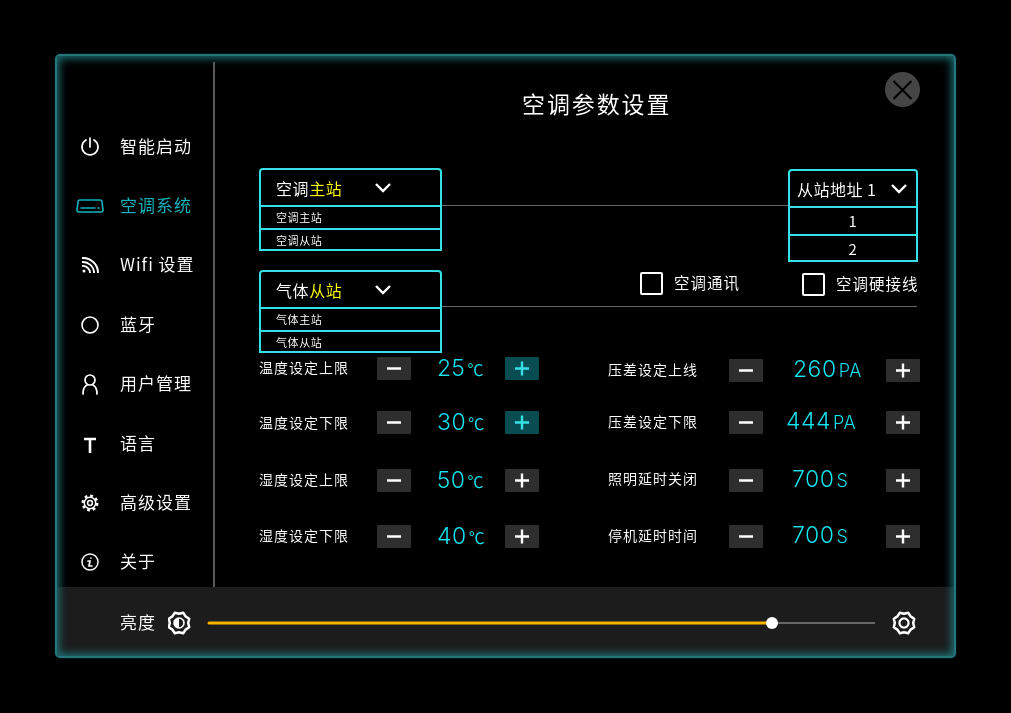
<!DOCTYPE html>
<html lang="zh-CN">
<head>
<meta charset="utf-8">
<title>空调参数设置</title>
<style>
:root {
  --bg: #000;
  --text: #fff;
  --cyan: #12e6f0;
  --line-cyan: #35e0e6;
  --teal: #12b4be;
  --teal-fill: #064c50;
  --edge: #23767b;
  --yellow: #ffff00;
  --amber: #ffb400;
  --button: #2e2e2e;
  --rule: #666;
  --footer: #1c1c1c;
}
* { box-sizing: border-box; margin: 0; padding: 0; }
html, body { width: 1011px; height: 713px; overflow: hidden; background: var(--bg); }
body { position: relative; color: var(--text); font-family: "Noto Sans CJK SC", "Noto Sans", sans-serif; white-space: nowrap; }
a { color: inherit; text-decoration: none; }
ul { list-style: none; }
svg { display: block; fill: none; stroke: currentColor; flex: none; }
.panel-footer { position: absolute; left: 55px; top: 587px; width: 901px; height: 71px; background: var(--footer); border-radius: 0 0 5px 5px; }
.panel-glow { position: absolute; left: 55px; top: 54px; width: 901px; height: 604px; border: 2px solid var(--edge); border-radius: 5px; box-shadow: inset 0 0 9px 2px #1f7479, 0 0 2px #0d4447; pointer-events: none; }
.divider { position: absolute; left: 213px; top: 62px; width: 2px; height: 525px; background: #5a5a5a; }
.menu { position: absolute; left: 76px; top: 117px; }
.menu a { display: flex; align-items: center; gap: 16px; height: 59.4px; font-size: 17px; line-height: 24px; letter-spacing: 1px; }
.menu span { position: relative; top: -1px; }
.menu .current { color: var(--teal); }
h1 { position: absolute; left: 522px; top: 86px; font-size: 23px; line-height: 34px; font-weight: 400; letter-spacing: 1.9px; }
.close { position: absolute; left: 885px; top: 72px; width: 35px; height: 35px; border-radius: 50%; background: #454545; color: #000; }
.rule { position: absolute; left: 442px; height: 1px; background: var(--rule); }
.select { position: absolute; border: 2px solid var(--line-cyan); border-radius: 4px 4px 0 0; background: var(--bg); }
.select-head { display: flex; align-items: center; height: 35px; padding-left: 15px; font-size: 16px; line-height: 24px; letter-spacing: .6px; }
.select-head b { font-weight: 500; color: var(--yellow); }
.select-head svg { margin-left: 32px; stroke-width: 2.4; }
.select li { height: 23px; padding-left: 15px; border-top: 2px solid var(--line-cyan); font-size: 11px; line-height: 20px; letter-spacing: .6px; }
.address .select-head { padding-left: 7px; letter-spacing: .5px; }
.address .select-head svg { margin-left: 14px; }
.address li { height: 28px; padding: 0; text-align: center; font-size: 15px; line-height: 25px; }
.check { position: absolute; display: flex; align-items: center; gap: 11px; height: 24px; font-size: 15.5px; line-height: 24px; letter-spacing: 1px; }
.check i { width: 23px; height: 23px; border: 2px solid var(--text); border-radius: 2px; }
.check span { position: relative; top: -1px; }
.param { position: absolute; display: grid; align-items: center; height: 24px; }
.left { left: 259px; grid-template-columns: 118px 60px 68px 34px; }
.right { left: 608px; grid-template-columns: 121px 57px 100px 34px; }
.param > span { position: relative; font-size: 14px; line-height: 22px; letter-spacing: 1px; }
.param output { font: 300 23px/24px Inter, sans-serif; letter-spacing: .5px; color: var(--cyan); }
.param small { font-size: 18px; letter-spacing: .5px; margin-left: 2px; }
.left small { font-family: "Noto Sans CJK SC", sans-serif; font-size: 16px; line-height: 1; }
.step { width: 34px; height: 23px; border-radius: 1px; background: var(--button); stroke-width: 2.4; }
.on { background: var(--teal-fill); color: var(--line-cyan); }
.brightness-label { position: absolute; left: 120px; top: 610px; font-size: 17px; line-height: 24px; letter-spacing: 1px; }
.slider { position: absolute; left: 168px; top: 611px; }
</style>
</head>
<body>
<svg width="0" height="0" style="position:absolute" aria-hidden="true">
  <defs>
    <path id="chevron" d="M2 2 9 9 16 2"/>
    <path id="minus" d="M10 11.5H24"/>
    <path id="plus" d="M10 11.5H24M17 4.5V18.5"/>
    <polygon id="sun" points="10.2,4.2 6.6,6.6 4.2,10.2 0,9.2 -4.2,10.2 -6.6,6.6 -10.2,4.2 -9.2,0 -10.2,-4.2 -6.6,-6.6 -4.2,-10.2 0,-9.2 4.2,-10.2 6.6,-6.6 10.2,-4.2 9.2,0" stroke-width="2.5" stroke-linejoin="round"/>
  </defs>
</svg>

<div class="panel-footer"></div>

<nav class="menu">
  <a href="#"><svg width="28" height="28" viewBox="-14 -14 28 28" stroke-width="1.7" stroke-linecap="round"><path d="M-4 -7A8 8 0 1 0 4 -7M0 -9V0"/></svg><span>智能启动</span></a>
  <a href="#" class="current"><svg width="28" height="28" viewBox="-14 -14 28 28" stroke-width="1.6" stroke-linecap="round"><path d="M-10 -6H10Q12 -6 12 -4L13 4Q13 6 11 6H-11Q-13 6 -13 4L-12 -4Q-12 -6 -10 -6ZM-9 2H5M8 2H9"/></svg><span>空调系统</span></a>
  <a href="#"><svg width="28" height="28" viewBox="-14 -14 28 28" stroke-width="1.9"><path d="M-8 -7A15 15 0 0 1 8 8M-8 -3A11 11 0 0 1 4 8M-8 1A7 7 0 0 1 0 8"/><circle cx="-6" cy="6" r="1.5" fill="currentColor" stroke="none"/></svg><span>Wifi 设置</span></a>
  <a href="#"><svg width="28" height="28" viewBox="-14 -14 28 28" stroke-width="1.6"><circle r="8"/></svg><span>蓝牙</span></a>
  <a href="#"><svg width="28" height="28" viewBox="-14 -14 28 28" stroke-width="1.7" stroke-linecap="round"><circle cy="-4" r="5"/><path d="M-7 10Q-7 3 -3 1M7 10Q7 3 3 1"/></svg><span>用户管理</span></a>
  <a href="#"><svg width="28" height="28" viewBox="-14 -14 28 28" stroke-width="2.6"><path d="M-6 -5H6M0 -5V9"/></svg><span>语言</span></a>
  <a href="#"><svg width="28" height="28" viewBox="-14 -14 28 28" stroke-width="1.5"><circle r="7.2" stroke-width="2.6" stroke-dasharray="2.8 2.85"/><circle r="5.7"/><circle r="2.4"/></svg><span>高级设置</span></a>
  <a href="#"><svg width="28" height="28" viewBox="-14 -14 28 28" stroke-width="1.5" stroke-linecap="round"><circle r="8"/><path d="M-2 -1H0L-1 4H2M1 -4V-4" stroke-width="1.7"/></svg><span>关于</span></a>
</nav>
<div class="divider"></div>

<main>
  <h1>空调参数设置</h1>
  <a href="#" class="close" aria-label="关闭"><svg width="35" height="35" stroke-width="2"><path d="M8.5 9 26.5 27M26.5 9 8.5 27"/></svg></a>

  <div class="rule" style="top:205px;width:346px"></div>
  <div class="rule" style="top:306px;width:475px"></div>

  <section class="select" style="left:259px;top:168px;width:183px;height:83px">
    <div class="select-head"><span>空调<b>主站</b></span><svg width="18" height="11"><use href="#chevron"/></svg></div>
    <ul><li>空调主站</li><li>空调从站</li></ul>
  </section>
  <section class="select" style="left:259px;top:270px;width:183px;height:83px">
    <div class="select-head"><span>气体<b>从站</b></span><svg width="18" height="11"><use href="#chevron"/></svg></div>
    <ul><li>气体主站</li><li>气体从站</li></ul>
  </section>
  <section class="select address" style="left:788px;top:169px;width:130px;height:93px">
    <div class="select-head"><span>从站地址 1</span><svg width="18" height="11"><use href="#chevron"/></svg></div>
    <ul><li>1</li><li>2</li></ul>
  </section>

  <div class="check" style="left:640px;top:271px"><i></i><span>空调通讯</span></div>
  <div class="check" style="left:802px;top:272px"><i></i><span>空调硬接线</span></div>

  <div class="param left" style="top:356px"><span style="top:-1px">温度设定上限</span><svg class="step"><use href="#minus"/></svg><output>25<small>℃</small></output><svg class="step on"><use href="#plus"/></svg></div>
  <div class="param left" style="top:410px"><span>温度设定下限</span><svg class="step"><use href="#minus"/></svg><output>30<small>℃</small></output><svg class="step on"><use href="#plus"/></svg></div>
  <div class="param left" style="top:468px"><span style="top:-1px">湿度设定上限</span><svg class="step"><use href="#minus"/></svg><output>50<small>℃</small></output><svg class="step"><use href="#plus"/></svg></div>
  <div class="param left" style="top:524px"><span style="top:-1px">湿度设定下限</span><svg class="step"><use href="#minus"/></svg><output>40<small>℃</small></output><svg class="step"><use href="#plus"/></svg></div>

  <div class="param right" style="top:357px"><span style="top:-1px">压差设定上线</span><svg class="step"><use href="#minus"/></svg><output style="padding-left:7px">260<small>PA</small></output><svg class="step"><use href="#plus"/></svg></div>
  <div class="param right" style="top:409px"><span style="top:-1px">压差设定下限</span><svg class="step"><use href="#minus"/></svg><output>444<small>PA</small></output><svg class="step"><use href="#plus"/></svg></div>
  <div class="param right" style="top:467px"><span style="top:-2px">照明延时关闭</span><svg class="step"><use href="#minus"/></svg><output style="padding-left:6px">700<small>S</small></output><svg class="step"><use href="#plus"/></svg></div>
  <div class="param right" style="top:523px"><span style="top:-1px">停机延时时间</span><svg class="step"><use href="#minus"/></svg><output style="padding-left:6px">700<small>S</small></output><svg class="step"><use href="#plus"/></svg></div>
</main>

<footer>
  <div class="brightness-label">亮度</div>
  <svg class="slider" width="750" height="24" viewBox="168 611 750 24" role="img" aria-label="亮度滑块">
    <g transform="translate(179 623)"><use href="#sun"/><circle r="5" stroke-width="1.6"/><path d="M0 -5A5 5 0 0 0 0 5Z" fill="currentColor" stroke="none"/></g>
    <path d="M772 623H875" stroke="#666" stroke-width="2"/>
    <path d="M209 623H772" stroke="var(--amber)" stroke-width="3" stroke-linecap="round"/>
    <circle cx="772" cy="623" r="6" fill="#fff" stroke="none"/>
    <g transform="translate(904 623)"><use href="#sun"/><circle r="4.6" stroke-width="2.2"/></g>
  </svg>
</footer>
<div class="panel-glow"></div>
</body>
</html>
....
• Problem statement
Find and copy each line of the data where "radius" is present.

• The answer
.panel-footer { position: absolute; left: 55px; top: 587px; width: 901px; height: 71px; background: var(--footer); border-radius: 0 0 5px 5px; }
.panel-glow { position: absolute; left: 55px; top: 54px; width: 901px; height: 604px; border: 2px solid var(--edge); border-radius: 5px; box-shadow: inset 0 0 9px 2px #1f7479, 0 0 2px #0d4447; pointer-events: none; }
.close { position: absolute; left: 885px; top: 72px; width: 35px; height: 35px; border-radius: 50%; background: #454545; color: #000; }
.select { position: absolute; border: 2px solid var(--line-cyan); border-radius: 4px 4px 0 0; background: var(--bg); }
.check i { width: 23px; height: 23px; border: 2px solid var(--text); border-radius: 2px; }
.step { width: 34px; height: 23px; border-radius: 1px; background: var(--button); stroke-width: 2.4; }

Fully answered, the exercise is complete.